Partial and Unofficial Paid Opportunities
Higher level individual contributor and managerial track positions like Senior Engineer, Lead Engineer, and Architect typically involve mentoring more junior engineers. This is usually codified in the job description. If you find yourself in this situation, GREAT! You can probably stop reading this.
But don’t despair everybody else! Just because mentoring isn’t in your job description or implied by your title doesn’t mean it can’t happen. Many workplaces have structured mentorship programs. Ask around or go ahead and get the ball rolling to start one. It’s also worth bringing this desire up with your supervisor. They might be able to shine a light on little mentorship opportunities you might be missing in the day-to-day work on the team.
There are also less structured ways of working on mentorship skills on the job. Invest the time and energy on being more helpful, empathic, patient, and knowledgable in your interactions with coworkers. Open your eyes to the many little moments every day where you see someone struggling or could benefit from a little direction. Those opportunities are all around us. I don’t imagine too many employers would get upset with you for doing this on the clock.

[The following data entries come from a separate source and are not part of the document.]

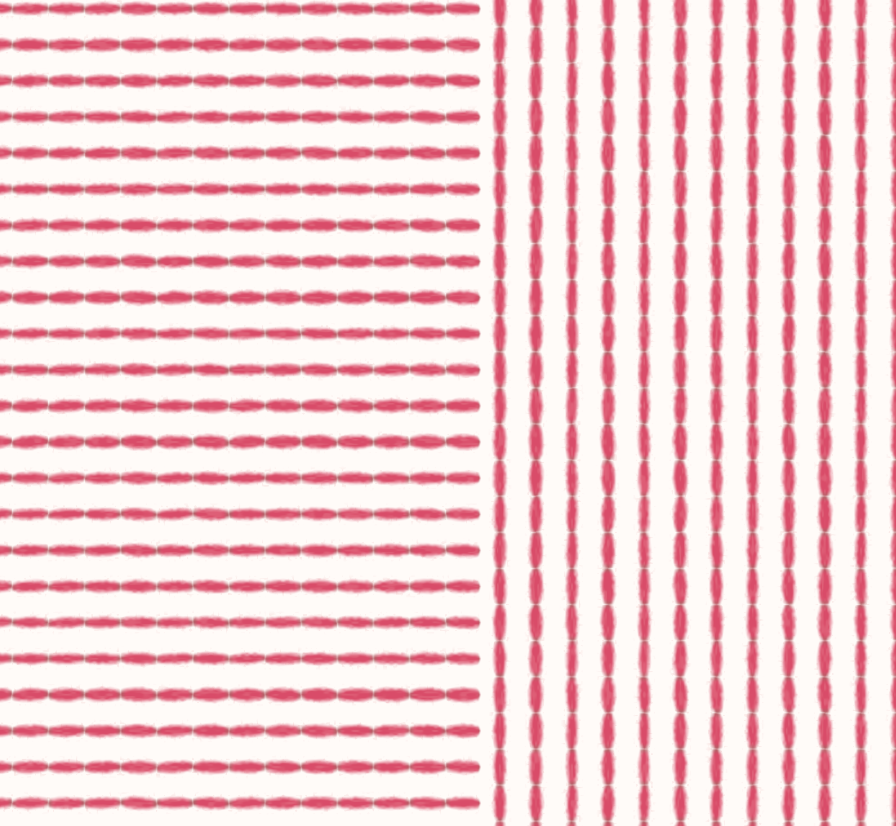
A Shadertoy shader for this pattern:

```glsl
// Running-stitch fabric: rows of horizontal pink stitches beside columns of vertical ones.

const vec2 CELLS = vec2(24.81, 22.876);   // stitches across and down the canvas
const vec2 ORIGIN = vec2(13.34, -0.258);  // where the two halves meet, from top left

const vec3 CLOTH = vec3(1.0, 0.984, 0.974);
const vec3 THREAD = vec3(0.85, 0.30, 0.41);
const vec3 THREAD_LIGHT = vec3(0.89, 0.43, 0.51);
const vec3 JOINT_SHADE = vec3(0.68, 0.39, 0.40);
const vec3 LINT = vec3(0.965, 0.86, 0.85);

float hash(vec2 p) {
    vec3 q = fract(p.xyx * vec3(0.1031, 0.1030, 0.0973));
    q += dot(q, q.yzx + 33.33);
    return fract((q.x + q.y) * q.z);
}

float valueNoise(vec2 p) {
    vec2 cell = floor(p);
    vec2 f = fract(p);
    f = f * f * (3.0 - 2.0 * f);
    float low = mix(hash(cell), hash(cell + vec2(1.0, 0.0)), f.x);
    float high = mix(hash(cell + vec2(0.0, 1.0)), hash(cell + vec2(1.0, 1.0)), f.x);
    return mix(low, high, f.y);
}

// Half width of a spindle-shaped stitch; t runs from -0.5 to 0.5 along it.
float stitchHalfWidth(float t, float belly, float neck) {
    float bulge = pow(max(1.0 - 4.0 * t * t, 0.0), 0.75);
    return mix(neck, belly, bulge);
}

// Colour of one stitch cell; local is (along, across), id is (stitch, line).
vec3 stitchColor(vec2 local, vec2 id, float seed, float pixel) {
    float lineVar = hash(vec2(id.y, seed));
    float stitchVar = hash(vec2(id.x, seed + 17.0));
    float ownVar = hash(id + seed);

    // Each line has its own weight, each stitch a slight bump and tilt.
    float belly = 0.124 + 0.038 * lineVar + 0.016 * stitchVar;
    float tilt = (ownVar - 0.5) * 0.05 + (stitchVar - 0.5) * 0.05;
    float grain = valueNoise((local + id) * vec2(9.0, 13.0) + seed) - 0.5;
    float halfWidth = stitchHalfWidth(local.x, belly, 0.068) + 0.035 * grain;

    float across = local.y - tilt * local.x;
    float soft = max(0.09, pixel);
    float cover = 1.0 - smoothstep(-soft, soft, abs(across) - halfWidth);

    // Brown shade at the necks, satin variation along the belly.
    float neck = smoothstep(0.33, 0.49, abs(local.x));
    float strand = valueNoise((local + id) * vec2(5.0, 16.0) + seed + 40.0);
    vec3 thread = mix(THREAD, THREAD_LIGHT, 0.55 * smoothstep(0.4, 0.9, strand));
    thread = mix(thread, JOINT_SHADE, neck * (0.55 + 0.3 * ownVar));

    // Sparse pale lint close to the line.
    float lint = smoothstep(0.72, 0.9, valueNoise((local + id) * 14.0 + seed + 80.0));
    lint *= 1.0 - smoothstep(0.16, 0.36, abs(across));
    vec3 cloth = mix(CLOTH, LINT, 0.5 * lint);

    // Small parting between neighbouring stitches.
    float parting = smoothstep(0.5 - max(0.05, pixel), 0.5, abs(local.x));
    return mix(cloth, thread, cover * (1.0 - 0.22 * parting));
}

void mainImage(out vec4 fragColor, in vec2 fragCoord) {
    vec2 uv = fragCoord / iResolution.xy;
    vec2 grid = vec2(uv.x, 1.0 - uv.y) * CELLS - ORIGIN;
    vec2 id = floor(grid);
    vec2 local = fract(grid) - 0.5;
    float pixel = CELLS.x / iResolution.x;

    vec3 color;
    if (grid.x < 0.0) {
        color = stitchColor(local, id, 3.0, pixel);
        // Rounded end of the last stitch in each row.
        float endCap = smoothstep(0.0, 0.09, -grid.x - 0.25 * abs(local.y));
        color = mix(CLOTH, color, endCap);
    } else {
        color = stitchColor(local.yx, id.yx, 61.0, pixel);
    }
    fragColor = vec4(color, 1.0);
}
```
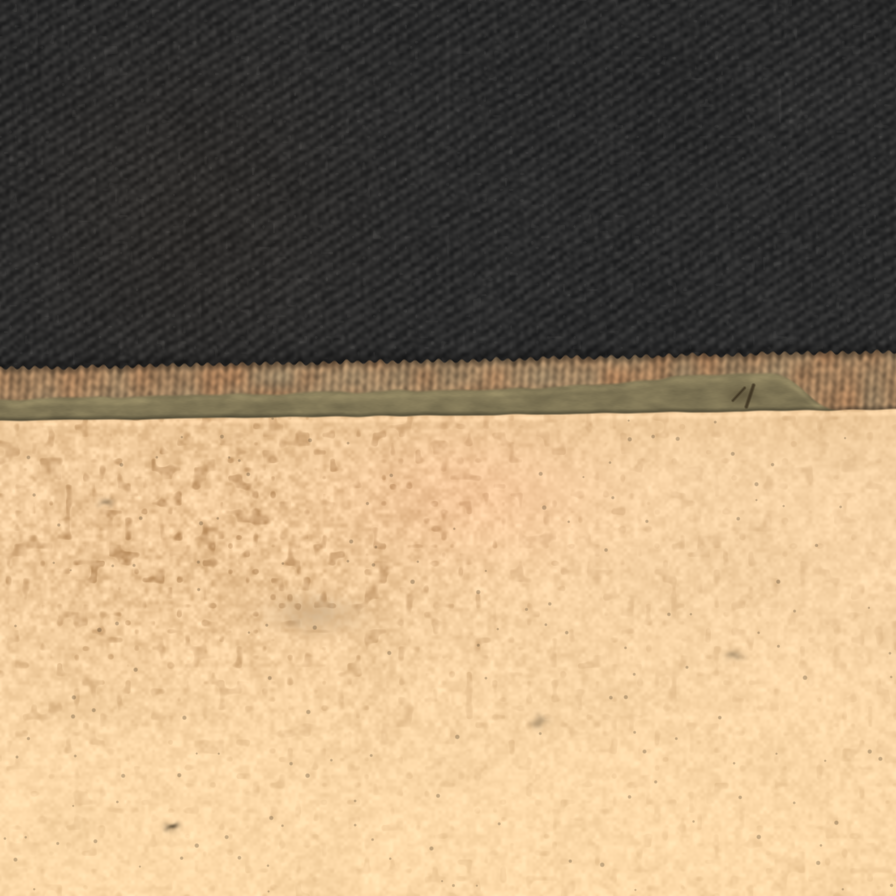
Give the GLSL for this texture, as a WebGL 2 fragment shader.

```glsl
#version 300 es
precision highp float;

#define TWILL_PITCH 0.0115
#define TWILL_ANGLE 0.56
#define THREAD_PITCH 0.0092
#define GRAIN_SCALE 135.0
#define SPECK_CELLS 42.0
#define CLOTH_DARK vec3(0.095, 0.097, 0.10)
#define CLOTH_LIGHT vec3(0.245, 0.243, 0.24)
#define WEAVE_TAN vec3(0.66, 0.535, 0.405)
#define STRIP_OLIVE vec3(0.50, 0.46, 0.335)
#define PAPER vec3(0.968, 0.828, 0.648)
#define INK vec3(0.20, 0.16, 0.10)

uniform vec2 u_resolution;
out vec4 fragColor;

float hash(vec2 p) {
    vec3 q = fract(vec3(p.xyx) * 0.1031);
    q += dot(q, q.yzx + 33.33);
    return fract((q.x + q.y) * q.z);
}

float noise(vec2 p) {
    vec2 cell = floor(p), f = fract(p);
    f = f * f * (3.0 - 2.0 * f);
    float low = mix(hash(cell), hash(cell + vec2(1, 0)), f.x);
    float high = mix(hash(cell + vec2(0, 1)), hash(cell + vec2(1, 1)), f.x);
    return mix(low, high, f.y);
}

float fbm(vec2 p) {
    float sum = 0.0, amp = 0.5;
    for (int i = 0; i < 4; i++) {
        sum += amp * noise(p);
        p = mat2(1.6, 1.2, -1.2, 1.6) * p + 7.3;
        amp *= 0.5;
    }
    return sum / 0.9375;
}

float segment(vec2 p, vec2 a, vec2 b) {
    vec2 ab = b - a;
    return length(p - a - ab * clamp(dot(p - a, ab) / dot(ab, ab), 0.0, 1.0));
}

float blot(vec2 p, vec2 centre, vec2 radius) {
    vec2 d = (p - centre) / radius;
    return exp(-dot(d, d));
}

// Dark twill: diagonal ridges broken into short stitches
vec3 cloth(vec2 p) {
    vec2 q = p + 0.004 * (vec2(noise(p * 22.0), noise(p * 22.0 + 40.0)) - 0.5);
    float c = cos(TWILL_ANGLE), s = sin(TWILL_ANGLE);
    vec2 t = vec2(c * q.x + s * q.y, c * q.y - s * q.x) / TWILL_PITCH;
    float ridge = 0.5 + 0.5 * cos(6.2832 * t.y);
    float stitch = 0.5 + 0.5 * cos(6.2832 * (t.x * 0.9 + 0.5 * floor(t.y + 0.5)));
    float fibre = noise(p * 230.0);
    float tone = 0.08 + 0.28 * ridge + 0.17 * ridge * stitch + 0.42 * fibre;
    tone += 0.18 * (fbm(p * 9.0) - 0.5);
    tone += 0.22 * smoothstep(0.78, 0.98, noise(p * 170.0 + 9.0));
    vec3 col = mix(CLOTH_DARK, CLOTH_LIGHT, clamp(tone, 0.0, 1.2));
    return col + vec3(0.012, 0.004, -0.004) * blot(p, vec2(0.2, 0.76), vec2(0.2, 0.2));
}

// Tan woven edge: upright threads crossed by fine rows
vec3 weave(vec2 p, float depth) {
    float thread = 0.5 + 0.5 * cos(6.2832 * (p.x + 0.08 * depth) / THREAD_PITCH);
    float row = 0.5 + 0.5 * cos(6.2832 * depth / 0.0095);
    float shade = 0.79 + 0.19 * thread + 0.06 * row + 0.24 * (noise(p * 150.0) - 0.5);
    vec3 tint = mix(vec3(1.04, 0.96, 0.90), vec3(0.97, 1.03, 1.05), noise(p * 38.0));
    return WEAVE_TAN * shade * tint;
}

// Warm paper: soft stains, fine grain and scattered specks
vec3 paper(vec2 p, float px) {
    float wear = blot(p, vec2(0.22, 0.40), vec2(0.34, 0.17));
    vec3 col = PAPER + vec3(0.022, 0.022, 0.008) * smoothstep(0.45, 0.0, p.y);
    col -= vec3(0.035, 0.050, 0.055) * wear;
    col += vec3(0.002, -0.028, -0.022) * blot(p, vec2(0.53, 0.45), vec2(0.13, 0.07));
    col -= vec3(0.03, 0.035, 0.04) * smoothstep(0.47, 0.54, p.y);
    col += 0.055 * (fbm(p * 14.0) - 0.5);
    float grain = noise(p * GRAIN_SCALE) * 0.6 + noise(p * GRAIN_SCALE * 1.9 + 5.0) * 0.4;
    col += vec3(0.9, 1.0, 1.05) * (grain - 0.5) * (0.10 + 0.13 * wear);
    float pits = smoothstep(0.68, 0.92, noise(p * 105.0 + 31.0));
    col -= vec3(0.10, 0.11, 0.11) * pits * (0.4 + wear);

    vec2 cell = floor(p * SPECK_CELLS);
    vec2 spot = (cell + 0.2 + 0.6 * vec2(hash(cell + 3.0), hash(cell + 17.0))) / SPECK_CELLS;
    float size = 0.0009 + 0.0015 * hash(cell + 51.0);
    float speck = smoothstep(px, -px, length(p - spot) - size) * step(0.84, hash(cell));
    col = mix(col, INK, 0.28 * speck);

    // Larger marks and the worn smudge
    vec2 ragged = p + 0.006 * (vec2(noise(p * 120.0), noise(p * 120.0 + 8.0)) - 0.5);
    float mark = 0.65 * blot(ragged, vec2(0.192, 0.077), vec2(0.007, 0.004));
    mark += 0.30 * blot(ragged, vec2(0.602, 0.195), vec2(0.008, 0.006));
    mark += 0.30 * blot(ragged, vec2(0.820, 0.268), vec2(0.008, 0.005));
    mark += 0.35 * blot(ragged, vec2(0.118, 0.440), vec2(0.008, 0.004));
    mark += 0.18 * blot(ragged, vec2(0.350, 0.315), vec2(0.045, 0.020)) * (0.4 + grain);
    return mix(col, INK, clamp(mark, 0.0, 0.7));
}

void main() {
    vec2 p = gl_FragCoord.xy / u_resolution;
    float px = 1.0 / min(u_resolution.x, u_resolution.y);
    float soft = max(px, 0.0015);

    // Slanted boundaries, from top to bottom
    float teeth = 0.0018 * cos(6.2832 * p.x / (THREAD_PITCH * 1.4));
    float clothEdge = 0.588 + 0.020 * p.x + teeth + 0.003 * (noise(vec2(p.x * 90.0, 2.0)) - 0.5);
    float paperEdge = 0.530 + 0.013 * p.x + 0.0015 * (noise(vec2(p.x * 40.0, 6.0)) - 0.5);
    float stripEdge = 0.554 + 0.022 * p.x + 0.010 * smoothstep(0.60, 0.80, p.x);
    stripEdge -= 0.045 * smoothstep(0.86, 0.94, p.x);
    stripEdge += 0.003 * (noise(vec2(p.x * 45.0, 4.0)) - 0.5);

    // Woven edge with the olive strip below it
    vec3 band = weave(p, clothEdge - p.y);
    vec3 strip = STRIP_OLIVE * (0.86 + 0.28 * fbm(p * vec2(45.0, 110.0)));
    strip *= 1.0 + 0.10 * smoothstep(0.006, 0.0, abs(p.y - stripEdge + 0.005));
    band = mix(band, strip, smoothstep(soft * 1.5, -soft * 1.5, p.y - stripEdge));
    band *= 1.0 - 0.35 * smoothstep(0.008, 0.0, clothEdge - p.y);
    band *= 1.0 - 0.32 * smoothstep(0.006, 0.0, p.y - paperEdge);

    // Slanted tear in the strip
    float tear = segment(p, vec2(0.833, 0.546), vec2(0.841, 0.570)) - 0.0018;
    tear = min(tear, segment(p, vec2(0.818, 0.553), vec2(0.831, 0.567)) - 0.0013);
    band = mix(band, INK, 0.75 * smoothstep(soft, -soft, tear));
    band = mix(band, INK, 0.3 * blot(p, vec2(0.828, 0.559), vec2(0.016, 0.008)));

    // Paper with a pale rim, then the cloth over everything
    vec3 sheet = paper(p, px);
    sheet += 0.045 * smoothstep(0.005, 0.0, abs(p.y - paperEdge + 0.004));
    vec3 col = mix(sheet, band, smoothstep(-soft, soft, p.y - paperEdge));
    vec3 fabric = cloth(p) * (1.0 - 0.3 * smoothstep(0.014, 0.0, p.y - clothEdge));
    col = mix(col, fabric, smoothstep(-soft, soft, p.y - clothEdge));
    fragColor = vec4(clamp(col, 0.0, 1.0), 1.0);
}
```
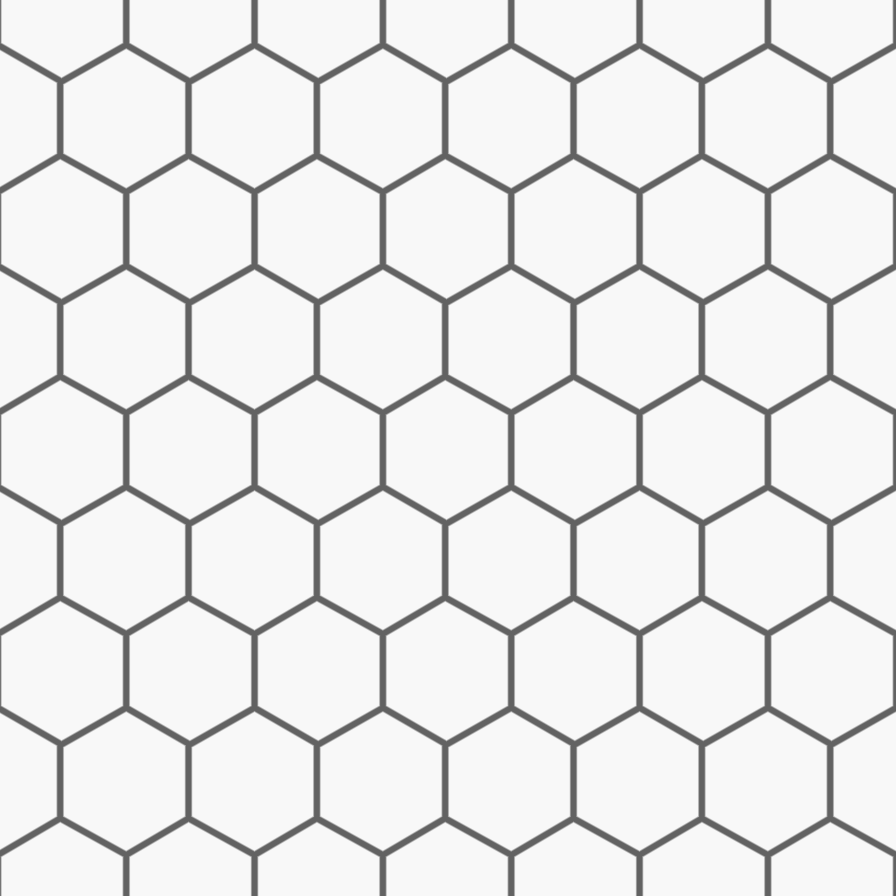
Write a Shadertoy shader that draws this pattern.

```glsl
// Honeycomb outline: pointy-topped hexagons in dark grey on near-white.
// One period holds two staggered rows; the plane is wrapped to that period
// and the nearest of its six edge segments gives the line distance.

#define PERIOD     vec2(0.14323, 0.24661) // repeat of two staggered rows
#define ORIGIN     vec2(0.14089, 0.53906) // top of one upright edge
#define SIDE       0.0824                 // length of an upright edge
#define RISE       0.0408                 // height of a slanted edge
#define ROW_SHIFT  0.0021                 // leftward slip of alternate rows
#define APEX_SHIFT 0.0006                 // slip of the joints above them
#define LINE_WIDTH 0.0073
#define SOFTNESS   0.0027                 // width of the blurred line edge
#define PAPER      vec3(0.972)
#define INK        vec3(0.385)

float segmentDistance(vec2 p, vec2 a, vec2 b) {
    vec2 ap = p - a, ab = b - a;
    return length(ap - ab * clamp(dot(ap, ab) / dot(ab, ab), 0.0, 1.0));
}

// Distance to the six edges belonging to one period
float edgeDistance(vec2 p) {
    float slipX = -0.5 * PERIOD.x - ROW_SHIFT;
    float apexX = -0.5 * PERIOD.x - APEX_SHIFT;
    vec2 top = vec2(0.0);
    vec2 bottom = vec2(0.0, PERIOD.y - SIDE);
    vec2 slipBottom = vec2(slipX, RISE);
    vec2 slipTop = vec2(slipX, RISE + SIDE);
    vec2 apex = vec2(apexX, RISE + SIDE);
    vec2 next = vec2(PERIOD.x, 0.0);

    // Upright edges of both rows
    float d = segmentDistance(p, top, vec2(0.0, -SIDE));
    d = min(d, segmentDistance(p, slipBottom, slipTop));

    // Slanted edges joining the rows
    d = min(d, segmentDistance(p, top, slipBottom));
    d = min(d, segmentDistance(p, top, slipBottom + next));
    d = min(d, segmentDistance(p, bottom, apex));
    return min(d, segmentDistance(p, bottom, apex + next));
}

float honeycombDistance(vec2 p) {
    p -= PERIOD * floor(p / PERIOD + 0.5);
    float d = 1.0;
    for (int y = -1; y <= 1; y++)
        for (int x = -1; x <= 1; x++)
            d = min(d, edgeDistance(p - PERIOD * vec2(x, y)));
    return d;
}

void mainImage(out vec4 fragColor, in vec2 fragCoord) {
    vec2 uv = fragCoord / iResolution.y;
    float d = honeycombDistance(uv - ORIGIN) - 0.5 * LINE_WIDTH;

    // Soft edge, never narrower than a pixel
    float halfBlur = 0.5 * max(SOFTNESS, 1.0 / iResolution.y);
    float ink = 1.0 - smoothstep(-halfBlur, halfBlur, d);
    fragColor = vec4(mix(PAPER, INK, ink), 1.0);
}
```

Getting paid to do something fundamentally changes your relationship with that activity. Perhaps after some careful consideration you’ve reached the conclusion that you’d rather do it for free. Or you lack the experience or certainty to pursue a paid opportunity at this time. Thankfully not everything you do has to be compensated. In the spirit of generosity you can do it as a volunteer. There are many volunteer mentor/teaching opportunities mentioned here in my previous blog post.
Did I miss an opportunity? Are you a mentor yourself? Tell me about it below.